*What the exercise asks*. Copy every line of the entries that has the string "return" in it.

*Dataset excerpts*.

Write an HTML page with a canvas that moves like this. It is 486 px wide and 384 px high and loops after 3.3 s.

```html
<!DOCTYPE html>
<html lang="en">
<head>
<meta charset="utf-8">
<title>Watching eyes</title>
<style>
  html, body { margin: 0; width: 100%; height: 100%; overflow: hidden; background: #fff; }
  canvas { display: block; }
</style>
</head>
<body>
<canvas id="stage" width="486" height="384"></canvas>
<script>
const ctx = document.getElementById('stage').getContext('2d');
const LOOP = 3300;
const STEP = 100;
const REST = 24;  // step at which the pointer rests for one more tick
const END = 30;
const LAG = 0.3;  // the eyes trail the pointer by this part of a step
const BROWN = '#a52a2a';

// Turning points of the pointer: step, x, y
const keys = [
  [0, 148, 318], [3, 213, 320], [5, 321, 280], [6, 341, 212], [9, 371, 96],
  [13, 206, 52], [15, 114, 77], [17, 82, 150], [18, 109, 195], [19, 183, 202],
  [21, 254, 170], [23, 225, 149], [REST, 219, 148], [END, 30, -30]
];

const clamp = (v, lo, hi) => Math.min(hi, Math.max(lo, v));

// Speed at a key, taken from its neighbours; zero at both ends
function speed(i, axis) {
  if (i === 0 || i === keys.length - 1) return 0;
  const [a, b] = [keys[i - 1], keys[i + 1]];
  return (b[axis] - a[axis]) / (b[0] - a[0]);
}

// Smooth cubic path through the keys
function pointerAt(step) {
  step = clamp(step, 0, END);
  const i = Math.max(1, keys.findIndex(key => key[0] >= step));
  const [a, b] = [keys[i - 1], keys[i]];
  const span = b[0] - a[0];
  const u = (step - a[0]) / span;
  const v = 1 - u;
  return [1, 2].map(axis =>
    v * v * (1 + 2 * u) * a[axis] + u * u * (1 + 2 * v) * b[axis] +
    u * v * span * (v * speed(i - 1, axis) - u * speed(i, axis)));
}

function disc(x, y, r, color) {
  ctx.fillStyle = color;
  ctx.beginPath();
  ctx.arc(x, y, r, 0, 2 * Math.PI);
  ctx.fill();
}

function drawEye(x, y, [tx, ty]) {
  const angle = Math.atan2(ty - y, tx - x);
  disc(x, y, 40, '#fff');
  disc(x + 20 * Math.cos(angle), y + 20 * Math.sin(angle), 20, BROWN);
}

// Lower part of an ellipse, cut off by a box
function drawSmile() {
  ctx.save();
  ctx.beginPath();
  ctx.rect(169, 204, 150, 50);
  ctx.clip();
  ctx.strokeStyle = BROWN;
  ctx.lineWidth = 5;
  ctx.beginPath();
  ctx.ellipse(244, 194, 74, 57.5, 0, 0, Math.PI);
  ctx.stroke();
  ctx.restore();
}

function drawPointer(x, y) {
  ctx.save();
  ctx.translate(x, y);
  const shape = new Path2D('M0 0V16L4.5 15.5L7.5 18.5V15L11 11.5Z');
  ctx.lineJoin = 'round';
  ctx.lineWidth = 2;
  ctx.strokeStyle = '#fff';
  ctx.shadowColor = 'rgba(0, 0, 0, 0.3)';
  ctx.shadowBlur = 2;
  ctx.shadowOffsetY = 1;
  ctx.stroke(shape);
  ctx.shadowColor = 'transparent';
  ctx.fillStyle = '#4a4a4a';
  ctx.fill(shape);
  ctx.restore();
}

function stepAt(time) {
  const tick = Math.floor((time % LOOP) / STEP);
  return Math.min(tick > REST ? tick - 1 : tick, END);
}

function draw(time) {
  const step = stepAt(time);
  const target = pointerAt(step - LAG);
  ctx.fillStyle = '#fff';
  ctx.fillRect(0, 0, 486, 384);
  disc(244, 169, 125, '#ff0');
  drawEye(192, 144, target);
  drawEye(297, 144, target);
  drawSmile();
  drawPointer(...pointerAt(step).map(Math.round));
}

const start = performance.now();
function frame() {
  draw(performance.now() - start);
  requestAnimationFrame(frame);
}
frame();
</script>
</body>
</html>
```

--

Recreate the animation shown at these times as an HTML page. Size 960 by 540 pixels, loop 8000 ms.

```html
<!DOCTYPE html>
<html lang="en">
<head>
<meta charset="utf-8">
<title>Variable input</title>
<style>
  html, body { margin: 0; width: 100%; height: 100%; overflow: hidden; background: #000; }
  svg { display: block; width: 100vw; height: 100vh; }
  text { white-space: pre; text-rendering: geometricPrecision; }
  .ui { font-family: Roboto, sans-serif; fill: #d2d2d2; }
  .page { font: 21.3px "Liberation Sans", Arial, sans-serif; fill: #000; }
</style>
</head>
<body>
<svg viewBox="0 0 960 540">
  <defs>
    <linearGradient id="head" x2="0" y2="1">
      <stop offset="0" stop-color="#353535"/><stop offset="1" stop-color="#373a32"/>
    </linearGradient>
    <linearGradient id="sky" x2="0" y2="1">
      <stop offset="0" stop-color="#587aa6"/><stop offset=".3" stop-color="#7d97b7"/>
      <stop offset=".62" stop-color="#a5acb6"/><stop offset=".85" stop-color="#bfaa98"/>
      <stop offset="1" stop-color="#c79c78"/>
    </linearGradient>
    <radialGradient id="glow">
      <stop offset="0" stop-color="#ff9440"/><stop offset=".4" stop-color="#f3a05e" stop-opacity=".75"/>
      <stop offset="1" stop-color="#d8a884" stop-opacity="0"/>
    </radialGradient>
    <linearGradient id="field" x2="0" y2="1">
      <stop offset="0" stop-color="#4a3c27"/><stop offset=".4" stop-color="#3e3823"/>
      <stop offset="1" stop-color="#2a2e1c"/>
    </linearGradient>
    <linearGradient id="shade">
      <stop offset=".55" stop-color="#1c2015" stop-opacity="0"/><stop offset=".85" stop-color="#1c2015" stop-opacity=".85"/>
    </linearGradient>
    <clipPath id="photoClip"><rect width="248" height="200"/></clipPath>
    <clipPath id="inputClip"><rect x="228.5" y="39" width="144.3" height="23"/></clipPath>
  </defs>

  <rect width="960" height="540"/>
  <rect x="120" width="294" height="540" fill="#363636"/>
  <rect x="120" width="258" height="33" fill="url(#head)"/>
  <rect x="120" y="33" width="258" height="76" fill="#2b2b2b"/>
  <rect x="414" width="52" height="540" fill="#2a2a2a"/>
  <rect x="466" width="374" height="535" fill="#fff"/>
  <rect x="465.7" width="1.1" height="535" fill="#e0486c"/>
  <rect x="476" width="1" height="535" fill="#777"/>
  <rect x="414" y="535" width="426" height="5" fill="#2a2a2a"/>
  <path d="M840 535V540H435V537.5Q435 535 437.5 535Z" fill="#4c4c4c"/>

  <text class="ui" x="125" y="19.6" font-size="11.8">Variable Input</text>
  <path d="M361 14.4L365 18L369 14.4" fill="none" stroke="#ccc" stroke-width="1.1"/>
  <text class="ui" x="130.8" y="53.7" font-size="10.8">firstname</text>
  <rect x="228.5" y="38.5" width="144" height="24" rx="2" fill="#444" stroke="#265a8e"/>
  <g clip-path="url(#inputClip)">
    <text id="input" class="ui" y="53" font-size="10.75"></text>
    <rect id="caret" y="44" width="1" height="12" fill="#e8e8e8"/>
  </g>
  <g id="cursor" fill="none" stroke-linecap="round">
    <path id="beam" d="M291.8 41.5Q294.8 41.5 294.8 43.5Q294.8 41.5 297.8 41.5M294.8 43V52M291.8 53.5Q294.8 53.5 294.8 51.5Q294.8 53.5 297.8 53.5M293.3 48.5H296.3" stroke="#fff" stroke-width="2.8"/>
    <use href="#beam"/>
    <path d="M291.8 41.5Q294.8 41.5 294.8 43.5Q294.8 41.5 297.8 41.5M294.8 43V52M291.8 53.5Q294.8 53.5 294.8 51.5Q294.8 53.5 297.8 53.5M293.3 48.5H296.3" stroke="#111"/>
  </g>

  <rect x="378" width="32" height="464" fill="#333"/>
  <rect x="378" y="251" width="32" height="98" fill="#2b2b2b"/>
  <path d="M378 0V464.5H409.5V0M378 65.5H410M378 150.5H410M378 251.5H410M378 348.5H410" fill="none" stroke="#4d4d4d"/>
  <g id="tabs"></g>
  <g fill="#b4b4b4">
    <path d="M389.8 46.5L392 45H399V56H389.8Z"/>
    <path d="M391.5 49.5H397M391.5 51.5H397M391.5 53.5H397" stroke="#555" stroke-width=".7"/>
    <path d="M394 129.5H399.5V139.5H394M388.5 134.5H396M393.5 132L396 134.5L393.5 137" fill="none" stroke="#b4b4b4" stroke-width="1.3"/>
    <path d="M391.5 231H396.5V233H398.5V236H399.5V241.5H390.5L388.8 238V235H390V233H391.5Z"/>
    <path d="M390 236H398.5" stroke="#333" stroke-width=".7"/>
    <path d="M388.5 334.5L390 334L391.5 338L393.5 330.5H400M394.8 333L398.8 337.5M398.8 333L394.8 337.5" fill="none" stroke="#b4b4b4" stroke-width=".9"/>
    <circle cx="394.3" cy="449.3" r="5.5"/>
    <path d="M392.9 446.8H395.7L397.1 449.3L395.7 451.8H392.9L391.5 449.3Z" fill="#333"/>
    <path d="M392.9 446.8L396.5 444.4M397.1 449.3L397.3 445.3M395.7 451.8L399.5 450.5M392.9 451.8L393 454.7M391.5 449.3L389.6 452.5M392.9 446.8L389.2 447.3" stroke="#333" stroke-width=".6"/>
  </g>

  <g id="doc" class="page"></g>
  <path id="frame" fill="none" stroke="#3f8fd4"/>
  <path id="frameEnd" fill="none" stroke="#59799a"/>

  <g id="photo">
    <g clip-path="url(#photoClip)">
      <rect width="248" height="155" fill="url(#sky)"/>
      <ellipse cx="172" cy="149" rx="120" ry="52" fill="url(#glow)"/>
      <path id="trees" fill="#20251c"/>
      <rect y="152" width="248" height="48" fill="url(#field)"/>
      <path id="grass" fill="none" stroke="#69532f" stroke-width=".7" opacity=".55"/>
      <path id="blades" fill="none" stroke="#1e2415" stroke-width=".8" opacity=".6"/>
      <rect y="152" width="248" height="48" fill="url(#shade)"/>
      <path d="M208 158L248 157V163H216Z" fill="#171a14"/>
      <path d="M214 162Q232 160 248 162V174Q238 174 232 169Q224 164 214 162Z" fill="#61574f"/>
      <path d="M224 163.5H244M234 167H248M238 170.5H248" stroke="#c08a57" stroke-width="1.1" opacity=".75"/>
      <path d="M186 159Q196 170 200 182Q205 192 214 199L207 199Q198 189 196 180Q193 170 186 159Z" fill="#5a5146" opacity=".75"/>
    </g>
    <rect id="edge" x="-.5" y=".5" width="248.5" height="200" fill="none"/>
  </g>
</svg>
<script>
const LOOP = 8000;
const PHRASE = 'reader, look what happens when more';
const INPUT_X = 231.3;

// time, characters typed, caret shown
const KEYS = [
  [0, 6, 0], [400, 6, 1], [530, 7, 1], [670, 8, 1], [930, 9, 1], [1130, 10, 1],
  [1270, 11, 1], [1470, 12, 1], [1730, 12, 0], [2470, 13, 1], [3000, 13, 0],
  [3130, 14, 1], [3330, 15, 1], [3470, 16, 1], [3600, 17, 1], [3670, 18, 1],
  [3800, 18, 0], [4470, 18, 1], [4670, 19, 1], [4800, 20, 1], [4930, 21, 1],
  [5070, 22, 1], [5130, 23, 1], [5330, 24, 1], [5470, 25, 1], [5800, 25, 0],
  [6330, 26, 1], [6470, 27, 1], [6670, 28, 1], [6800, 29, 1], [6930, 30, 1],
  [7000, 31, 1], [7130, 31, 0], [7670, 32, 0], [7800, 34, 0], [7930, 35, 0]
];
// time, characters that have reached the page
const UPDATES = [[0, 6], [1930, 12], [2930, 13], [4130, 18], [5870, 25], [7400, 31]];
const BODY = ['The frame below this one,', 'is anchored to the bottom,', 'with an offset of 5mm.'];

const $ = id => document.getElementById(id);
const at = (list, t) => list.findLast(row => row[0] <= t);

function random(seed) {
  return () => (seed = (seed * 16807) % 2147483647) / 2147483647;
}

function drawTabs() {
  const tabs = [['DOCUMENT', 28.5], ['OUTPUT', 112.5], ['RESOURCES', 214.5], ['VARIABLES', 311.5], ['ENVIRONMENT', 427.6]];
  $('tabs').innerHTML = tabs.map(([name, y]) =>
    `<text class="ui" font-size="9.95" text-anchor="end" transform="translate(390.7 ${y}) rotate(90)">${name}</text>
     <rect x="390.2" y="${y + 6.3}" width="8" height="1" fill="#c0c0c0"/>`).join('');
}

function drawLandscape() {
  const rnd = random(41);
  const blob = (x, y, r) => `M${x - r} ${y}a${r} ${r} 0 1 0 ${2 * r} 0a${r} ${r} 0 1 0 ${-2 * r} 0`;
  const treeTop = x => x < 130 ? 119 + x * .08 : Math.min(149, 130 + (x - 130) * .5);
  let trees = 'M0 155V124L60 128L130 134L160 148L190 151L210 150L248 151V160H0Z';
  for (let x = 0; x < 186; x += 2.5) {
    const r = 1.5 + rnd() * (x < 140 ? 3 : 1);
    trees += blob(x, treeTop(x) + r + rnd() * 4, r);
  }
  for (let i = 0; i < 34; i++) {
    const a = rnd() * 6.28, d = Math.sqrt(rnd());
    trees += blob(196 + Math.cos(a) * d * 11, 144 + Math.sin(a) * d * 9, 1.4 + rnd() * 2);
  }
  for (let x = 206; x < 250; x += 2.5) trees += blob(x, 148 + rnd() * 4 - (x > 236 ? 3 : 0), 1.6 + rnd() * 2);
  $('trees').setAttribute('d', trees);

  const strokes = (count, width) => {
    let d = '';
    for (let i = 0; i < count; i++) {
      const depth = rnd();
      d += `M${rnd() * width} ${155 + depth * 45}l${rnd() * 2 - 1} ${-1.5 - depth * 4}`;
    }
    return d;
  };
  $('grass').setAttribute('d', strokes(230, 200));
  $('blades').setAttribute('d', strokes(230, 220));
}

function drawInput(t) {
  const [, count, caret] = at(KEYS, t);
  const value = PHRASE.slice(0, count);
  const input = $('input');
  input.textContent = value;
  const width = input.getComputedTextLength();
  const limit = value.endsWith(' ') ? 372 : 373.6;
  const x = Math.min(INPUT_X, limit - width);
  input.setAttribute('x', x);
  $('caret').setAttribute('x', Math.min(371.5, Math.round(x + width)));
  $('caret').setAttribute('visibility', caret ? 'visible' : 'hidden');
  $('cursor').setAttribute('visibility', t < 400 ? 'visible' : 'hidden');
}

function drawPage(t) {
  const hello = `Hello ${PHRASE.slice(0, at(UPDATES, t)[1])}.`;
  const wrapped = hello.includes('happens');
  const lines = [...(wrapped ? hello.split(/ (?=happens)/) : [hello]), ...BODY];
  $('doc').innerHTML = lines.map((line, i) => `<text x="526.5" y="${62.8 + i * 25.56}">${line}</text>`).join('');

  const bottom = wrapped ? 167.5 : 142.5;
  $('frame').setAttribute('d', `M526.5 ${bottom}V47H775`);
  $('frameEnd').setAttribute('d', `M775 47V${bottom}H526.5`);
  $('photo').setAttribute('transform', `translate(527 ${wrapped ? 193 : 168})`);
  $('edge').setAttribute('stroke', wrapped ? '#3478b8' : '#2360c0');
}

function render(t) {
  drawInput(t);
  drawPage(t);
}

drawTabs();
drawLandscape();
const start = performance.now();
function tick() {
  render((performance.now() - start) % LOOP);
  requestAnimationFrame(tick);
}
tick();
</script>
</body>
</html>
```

*Answer space*.
  if (i === 0 || i === keys.length - 1) return 0;
  return (b[axis] - a[axis]) / (b[0] - a[0]);
  return [1, 2].map(axis =>
  return Math.min(tick > REST ? tick - 1 : tick, END);
  return () => (seed = (seed * 16807) % 2147483647) / 2147483647;
    return d;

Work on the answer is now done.